Claire Foy’s performance as Elizabeth was royally good. To play a character that becomes more withdrawn with each episode, shows great talent from an actor. She manages to peel away the layers of sadness and despair as the girl dies and the Queen is born. To be queen is one thing, but to be The Queen is something different entirely. To be the monarch Of The United Kingdom is to be a God. That’s how the monarch is portrayed at home, and more prominently abroad. Matt Smith (Doctor Who) gives an equally poignant performance and every bit young Phil’s doppelganger…spooky. Phil has fallen from grace by marrying Liz. His children cannot have his name, he cannot continue his navy career and he cannot refuse to bow to his wife. You end up feeling a bad for the guy, but then again you could be the outcast Uncle David (Alex Jennings).

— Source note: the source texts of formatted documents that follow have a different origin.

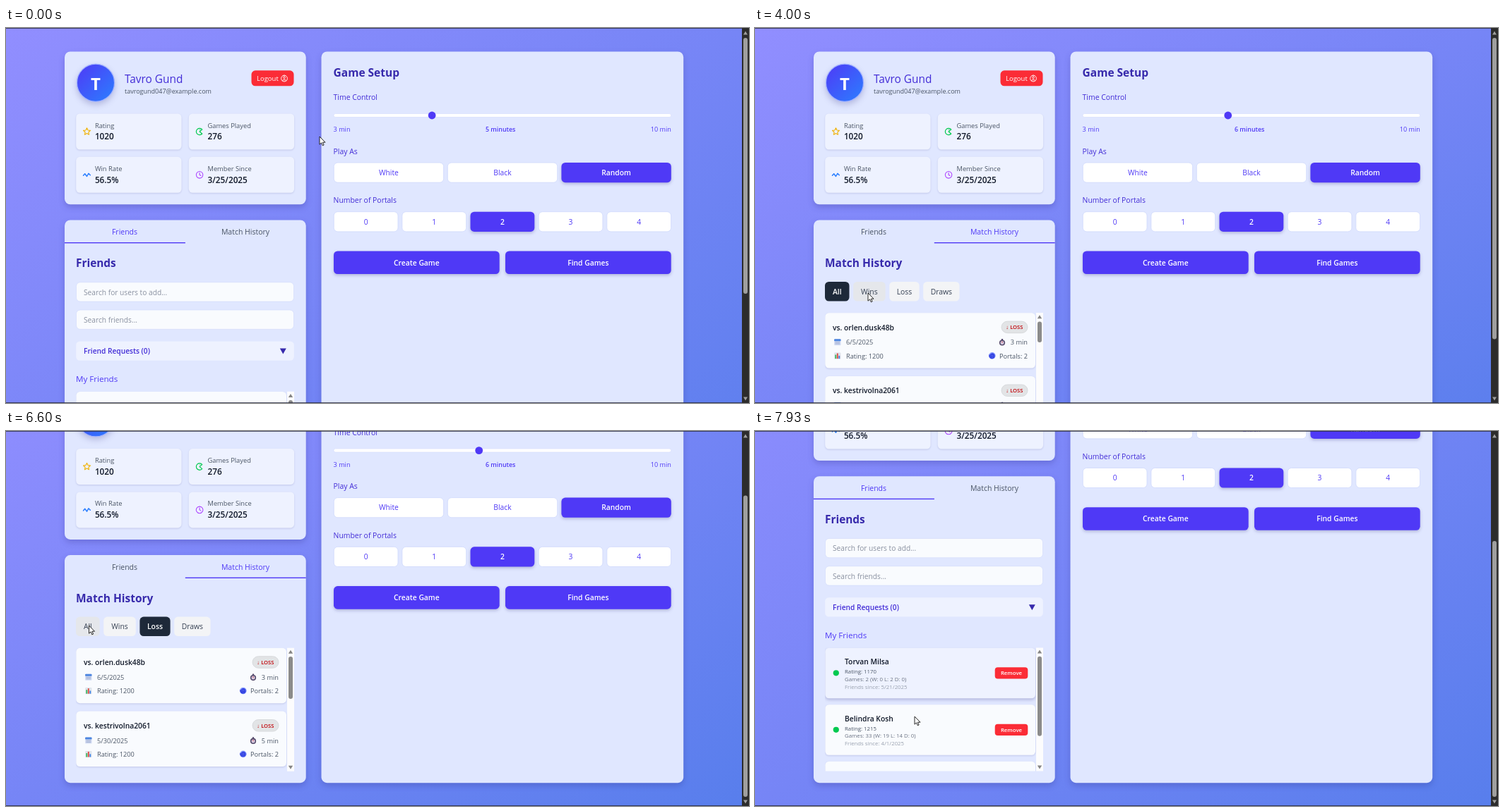
These frames come from a looping animation (1052x532 px, 8000 ms). An HTML page:

```html
<!DOCTYPE html>
<html lang="en">
<head>
<meta charset="utf-8">
<title>Game lobby</title>
<style>
  html, body { margin: 0; width: 100%; height: 100%; overflow: hidden; }
  svg { display: block; }
  text { font-family: "Open Sans", "Noto Sans", sans-serif; }
  .panel { filter: drop-shadow(0 4px 4px #1e1b7038); }
  .lift { filter: drop-shadow(0 1px 1px #1e1b7026); }
  .raised { filter: drop-shadow(0 2px 2px #1e1b7040); }
</style>
</head>
<body>
<svg id="stage" width="1052" height="532" viewBox="0 0 1052 532">
  <defs>
    <linearGradient id="sky" x2="1" y2="1">
      <stop stop-color="#918eff"/><stop offset=".5" stop-color="#7685f6"/><stop offset="1" stop-color="#587eec"/>
    </linearGradient>
    <linearGradient id="avatar" x2="1" y2="1">
      <stop stop-color="#4f39f6"/><stop offset="1" stop-color="#2b7fff"/>
    </linearGradient>
  </defs>
  <g id="page"></g>
  <path d="M0 .5H1042M0 531.5H1042" stroke="#26283c" stroke-opacity=".8"/>
  <rect x="1042" width="10" height="532" fill="#2c2c2c"/>
  <path d="M1044 9.5h6l-3-5zM1044 523.5h6l-3 5z" fill="#9f9f9f"/>
  <rect id="thumb" x="1044" width="6" rx="3" fill="#9f9f9f"/>
  <path id="cursor" d="M0 0V11.2L2.6 8.8 4.3 12.8 6.1 12 4.4 8.2H8Z" fill="#fff" stroke="#111" stroke-width=".9" stroke-linejoin="round"/>
</svg>
<script>
const LOOP = 8000;
const INDIGO = '#4f39f6', DEEP = '#432dd7', NAVY = '#372aac', PALE = '#eef2ff', PANEL = '#e0e7ff';
const INK = '#101828', GRAY = '#4a5565', SNOW = '#f9fbfe', RED = '#fb2c36';
const $ = id => document.getElementById(id);

const text = (x, y, str, size, fill, weight = 400, anchor = 'start') =>
  `<text x="${x}" y="${y}" font-size="${size}" fill="${fill}" font-weight="${weight}" text-anchor="${anchor}">${str}</text>`;
const box = (x, y, w, h, r, fill, extra = '') =>
  `<rect x="${x}" y="${y}" width="${w}" height="${h}" rx="${r}" fill="${fill}" ${extra}/>`;
const path = (d, stroke, width = 1, fill = 'none') =>
  `<path d="${d}" fill="${fill}" stroke="${stroke}" stroke-width="${width}" stroke-linejoin="round" stroke-linecap="round"/>`;
const disc = (x, y, r, fill, extra = '') => `<circle cx="${x}" cy="${y}" r="${r}" fill="${fill}" ${extra}/>`;
const at = (x, y, content) => `<g transform="translate(${x} ${y})">${content}</g>`;

function option(x, y, w, h, label, active) {
  const style = active ? 'class="raised"' : 'stroke="#cfd8fb" stroke-width=".8"';
  return box(x, y, w, h, 5.5, active ? INDIGO : '#fff', style) +
    text(x + w / 2, y + h / 2 + 3.8, label, 10.3, active ? '#fff' : INDIGO, active ? 600 : 400, 'middle');
}

const star = 'M' + Array.from({ length: 10 }, (_, i) => {
  const r = i % 2 ? 2.5 : 5.2, a = i * Math.PI / 5;
  return `${(r * Math.sin(a)).toFixed(2)} ${(-r * Math.cos(a)).toFixed(2)}`;
}).join('L') + 'Z';
const spiral = 'M' + Array.from({ length: 30 }, (_, i) => {
  const r = .5 + i * .125, a = i * .55;
  return `${(r * Math.cos(a)).toFixed(2)} ${(r * Math.sin(a)).toFixed(2)}`;
}).join('L');

const icons = {
  star: path(star, '#f0b100', 1.1),
  pac: path('M3.6-3A4.7 4.7 0 1 0 3.6 3L0 0Z', '#00c950', 1.2) + disc(.6, -2.6, .6, '#00c950'),
  wave: path('M-5 1L-2.8-1.6 0 2.2 2.4-2 4.8 .4', '#2b7fff', 1.5),
  clock: path('M0-4.8A4.8 4.8 0 1 1-.01-4.8M0-2.8V0L1.8 1.2', '#ad46ff', 1.1),
  user: path('M0-4.4A4.4 4.4 0 1 1-.01-4.4M0-2.6A1.4 1.4 0 1 1-.01-2.6M-2.8 3.2C-2 1.2 2 1.2 2.8 3.2', '#fff', 1),
  calendar: box(-4.7, -4.5, 9.4, 9, 1, '#d3dcf3') + box(-4.7, -4.5, 9.4, 3, 1, '#4d86e0') +
    path('M-3 .2H3M-3 2.3H3', '#8d9cc4', .8),
  chart: box(-4.6, -4.6, 9.2, 9.2, .8, '#dfe4ec') + box(-3.4, -1.5, 1.8, 5.5, 0, '#35b35a') +
    box(-.9, -3.6, 1.8, 7.6, 0, '#e0483e') + box(1.6, -.2, 1.8, 4.2, 0, '#3f7fe0'),
  watch: box(-1.2, -5, 2.4, 2, .4, '#54496b') + disc(0, .6, 4.1, '#54496b') + disc(0, .6, 2.5, '#d8cfe4') +
    path('M0 .6V-1.1', '#d0343a', .8),
  swirl: disc(0, 0, 4.8, '#8ea0ff') + path(spiral, '#2f3fe0', 1.2)
};

const stat = (x, y, icon, label, value) =>
  box(x, y, 149.3, 51, 5.5, PALE, 'class="lift"') + at(x + 15.3, y + 25.5, icons[icon]) +
  text(x + 26.7, y + 20, label, 9.3, GRAY, 500) + text(x + 26.7, y + 36.8, value, 11.8, INK, 600);

const profile = () =>
  box(83, 33.5, 341.7, 216.8, 8, PANEL, 'class="panel"') +
  disc(127, 77.7, 26.6, 'url(#avatar)', 'stroke="#a3b3ff" stroke-width="1.3" class="panel"') +
  text(127, 87.6, 'T', 24, '#fff', 700, 'middle') +
  text(168, 78, 'Tavro Gund', 15.4, DEEP, 500) +
  text(168, 93, 'tavrogund047@example.com', 9, GRAY) +
  box(347.5, 60.3, 60, 22, 5.5, RED) + text(355, 75, 'Logout', 9.5, '#fff', 500) + at(394, 71.5, icons.user) +
  stat(99.2, 121.5, 'star', 'Rating', '1020') + stat(258.8, 121.5, 'pac', 'Games Played', '276') +
  stat(99.2, 182.8, 'wave', 'Win Rate', '56.5%') + stat(258.8, 182.8, 'clock', 'Member Since', '3/25/2025');

const setup = (minutes, bottom) =>
  box(446.5, 33.5, 512.7, bottom - 33.5, 8, PANEL, 'class="panel"') +
  text(463.6, 68.7, 'Game Setup', 15.5, NAVY, 700) +
  text(463.6, 102, 'Time Control', 10.4, DEEP, 500) +
  box(464, 121.5, 477.7, 5, 2.5, '#fff', 'stroke="#d3dbfb" stroke-width=".6"') +
  disc(470 + (minutes - 3) * 66.57, 124, 5.4, INDIGO) +
  text(463.6, 147, '3 min', 9.1, INDIGO) +
  text(700.2, 147, minutes + ' minutes', 8.9, INDIGO, 600, 'middle') +
  text(941.8, 147, '10 min', 9.1, INDIGO, 400, 'end') +
  text(463.6, 178.8, 'Play As', 10.4, DEEP, 500) +
  ['White', 'Black', 'Random'].map((s, i) => option(464.2 + i * 161.1, 191, 155.4, 28.2, s, i == 2)).join('') +
  text(463.6, 248.2, 'Number of Portals', 10.4, DEEP, 500) +
  [0, 1, 2, 3, 4].map(n => option(464.2 + n * 96.65, 260.7, 90.8, 28.2, n, n == 2)).join('') +
  option(464, 316.5, 234.7, 32.6, 'Create Game', true) + option(707, 316.5, 234.7, 32.6, 'Find Games', true);

// Scrolling list; its content uses coordinates local to the list.
const list = (y, cards, thumb) =>
  `<svg x="99" y="${y}" width="309" height="175.2">${cards}` +
  box(299, 0, 10, 176, 0, '#fcfcfd') +
  `<path d="M300.8 8.3h6.4l-3.2-5zM300.8 167.2h6.4l-3.2 5z" fill="#858585"/>` +
  box(301, 12.5, 6, thumb, 3, '#8b8b8b') + '</svg>';

const field = (y, hint) =>
  box(99.5, y, 308, 27.4, 5.5, SNOW, 'stroke="#d3dbfb" stroke-width=".7"') + text(110, y + 18, hint, 10.2, '#8a91a0');

const friend = (y, name, rating, games, since, hover) =>
  box(.4, y + .4, 297.6, 71.6, 5.5, hover ? PALE : SNOW, `class="${hover ? 'raised' : 'lift'}"`) +
  (name ? disc(15.8, y + 36, 4.1, '#00c950') + text(28, y + 24, name, 10.3, INK, 600) +
    text(28, y + 37, 'Rating: ' + rating, 7.8, GRAY) + text(28, y + 47.7, 'Games: ' + games, 7.8, '#6a7282') +
    text(28, y + 58.6, 'Friends since: ' + since, 7.8, '#99a1af') +
    box(240.7, y + 28, 46.6, 16.2, 4, RED) + text(264, y + 39.2, 'Remove', 7.8, '#fff', 600, 'middle') : '');

const friends = hover =>
  text(99, 339, 'Friends', 15.4, NAVY, 700) +
  field(360.7, 'Search for users to add...') + field(400, 'Search friends...') +
  box(99.2, 444.5, 308.6, 27.3, 5.5, PALE) + text(110, 462.3, 'Friend Requests (0)', 10.2, DEEP, 600) +
  `<path d="M387.8 454.6h9l-4.5 8z" fill="${NAVY}"/>` +
  text(99, 502, 'My Friends', 11.6, INDIGO, 500) +
  list(515.6, friend(0, 'Torvan Milsa', 1170, '2 (W: 0 L: 2 D: 0)', '5/21/2025', hover == 'friend') +
    friend(80.5, 'Belindra Kosh', 1215, '33 (W: 19 L: 14 D: 0)', '4/1/2025') + friend(161, ''), 113);

const match = (y, name, date, minutes) =>
  box(.3, y + .3, 297.7, 78.4, 5.5, SNOW, 'class="lift"') +
  text(11, y + 24.7, 'vs. ' + name, 10.3, INK, 600) +
  box(250, y + 12.2, 37, 16.6, 8.3, '#e2e4e6', 'stroke="#cfd1d4" stroke-width=".7"') +
  text(268.4, y + 23.3, '↓ LOSS', 7.6, '#c10007', 600, 'middle') +
  at(17.8, y + 41.8, icons.calendar) + text(30, y + 45.6, date, 9.2, GRAY) +
  at(251, y + 42, icons.watch) + text(287, y + 45.6, minutes + ' min', 9.2, GRAY, 400, 'end') +
  at(17.8, y + 61.2, icons.chart) + text(30, y + 64.9, 'Rating: 1200', 9.2, GRAY) +
  at(236.8, y + 61, icons.swirl) + text(287, y + 64.9, 'Portals: 2', 9.2, GRAY, 400, 'end');

const FILTERS = [['All', 33.6], ['Wins', 45.6], ['Loss', 42.3], ['Draws', 51.3]];
function filterButtons(filter) {
  let x = 99;
  return FILTERS.map(([label, base]) => {
    const w = base + (label == filter ? .9 : 0), button = { label, x, w };
    x += w + 5.6;
    return button;
  });
}

const history = (filter, hover, loaded) =>
  text(99, 339, 'Match History', 15.5, NAVY, 700) +
  filterButtons(filter).map(({ label, x, w }) => {
    const on = label == filter;
    return box(x, 360, w, 27.5, 5.5, on ? '#1e2939' : label == hover ? '#e5e7eb' : '#f3f4f6') +
      text(x + w / 2, 377.8, label, 10.4, on ? '#fff' : '#364153', on ? 600 : 400, 'middle');
  }).join('') +
  (loaded ? list(403.9, match(0, 'orlen.dusk48b', '6/5/2025', 3) + match(89.8, 'kestrivolna2061', '5/30/2025', 5),
    filter == 'Loss' ? 60 : 29.5) : '');

function render({ tab, filter, hover, loaded, minutes, height }) {
  const onFriends = tab == 'friends', bottom = height - 32.8;
  return box(0, 0, 1042, height, 0, 'url(#sky)') + profile() + setup(minutes, bottom) +
    box(83, 272.5, 341.7, bottom - 272.5, 8, PANEL, 'class="panel"') +
    text(168, 293.4, 'Friends', 10.5, onFriends ? INDIGO : GRAY, 500, 'middle') +
    text(339, 293.4, 'Match History', 10.5, onFriends ? GRAY : INDIGO, 500, 'middle') +
    box(onFriends ? 83 : 253.8, 304, 170.9, 1.4, 0, INDIGO) +
    (onFriends ? friends(hover) : history(filter, hover, loaded));
}

// Keys are [time, value, ...]; values ease between neighbours.
function track(keys, t) {
  const i = keys.findIndex(k => k[0] > t);
  if (i < 0) return keys[keys.length - 1].slice(1);
  if (!i) return keys[0].slice(1);
  const a = keys[i - 1], b = keys[i], u = (t - a[0]) / (b[0] - a[0]), e = u * u * (3 - 2 * u);
  return a.slice(1).map((v, j) => v + (b[j + 1] - v) * e);
}

const POINTER = [
  [0, 444, 154], [220, 462, 161], [870, 600, 122], [980, 600, 122], [1280, 471, 122], [1560, 676, 121],
  [1660, 708, 120], [1740, 682, 119], [2600, 302.5, 263], [2700, 306, 256], [3000, 338, 284], [3180, 338, 284],
  [3500, 205, 347], [3930, 160, 376], [4600, 160, 376], [5000, 177, 287], [5090, 178, 287], [5300, 211, 278],
  [5640, 211, 278], [5900, 374, 330], [6120, 370, 449], [6400, 117.5, 276], [6800, 117.5, 276],
  [7080, 168, 192], [7180, 168, 192], [7400, 205, 330], [7470, 207, 334], [7680, 226, 403], [7800, 226, 403], [7930, 226, 405]
];
const SCROLL = [[0, 0], [4270, 0], [4560, 96.4], [7730, 96.4], [7930, 208.3]];

function hovered(tab, filter, x, y) {
  if (tab == 'friends') return x > 99 && x < 397 && y > 515.6 && y < 587.6 ? 'friend' : '';
  const hit = y > 360 && y < 387.5 && filterButtons(filter).find(b => x > b.x && x < b.x + b.w);
  return hit ? hit.label : '';
}

let lastKey;
function draw(now) {
  const t = now % LOOP;
  const [x, y] = track(POINTER, t), [scroll] = track(SCROLL, t);
  const tab = t >= 3070 && t < 7130 ? 'history' : 'friends';
  const filter = t >= 5300 && t < 6730 ? 'Loss' : 'All';
  const dragging = t >= 930 && t < 1560;
  const state = {
    tab, filter,
    loaded: t >= 3530,
    minutes: dragging ? 3 + Math.round((x - 470) / 66.57) : t < 930 ? 5 : 6,
    height: tab == 'friends' ? 740.3 : 628.4,
    // Hover follows a scrolling page with a short lag.
    hover: hovered(tab, filter, x, y + track(SCROLL, t - 80)[0])
  };
  const key = JSON.stringify(state);
  if (key != lastKey) $('page').innerHTML = render(state);
  lastKey = key;
  $('page').setAttribute('transform', `translate(0 ${-scroll})`);
  $('thumb').setAttribute('y', 14 + scroll / state.height * 505);
  $('thumb').setAttribute('height', 532 / state.height * 505);
  $('cursor').setAttribute('transform', `translate(${x} ${y})`);
  requestAnimationFrame(() => draw(performance.now() - start));
}
const start = performance.now();
draw(0);
</script>
</body>
</html>
```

Uncle David AKA the disgraced Duke Of Windsor says “Who wants transparency when you can have magic? Who wants prose, when you can have poetry? Pull away the veil and what are you left with? Wrap her up like this and anoint her with oil and hey, presto – what do you have? A goddess.” It’s quotes like this that make the dialogue so great: poetic yet meaningful, accurate yet hyperbolic. He sacrificed the crown for love and he couldn’t be happier living it large in the United States where he can’t be a nuisance. His existence is a spurn on the family. Alex Jennings along with the whole cast give regal performances. Main and supporting characters alike take part in many emotionally stirring scenes.
These are scenes such as Queen Mother (Victoria Hamilton) grieving for her late husband by taking a trip to the highlands of Scotland. I also enjoyed the scene with Jared Harris’ King George listening to carol singers at Sandringham and Winston Churchill being painted by Graham Sutherland (Stephen Dillane) in his home. The Crown is a high quality period drama that leaves Downton Abbey down in the dust (still love it). It’s produced by Netflix but it is still a very English drama, and hasn’t been Americanized by the television mongrel. With excellent casting, a tear-jerking musical score (Zimmer/Gregson-Williams) and killer performances, The Crown should be number one on everyone’s watchlist. Hopefully, it’ll get recognized come Emmy season and fend off the competition, Game Of Thrones. And to think we’re going to have six seasons of this.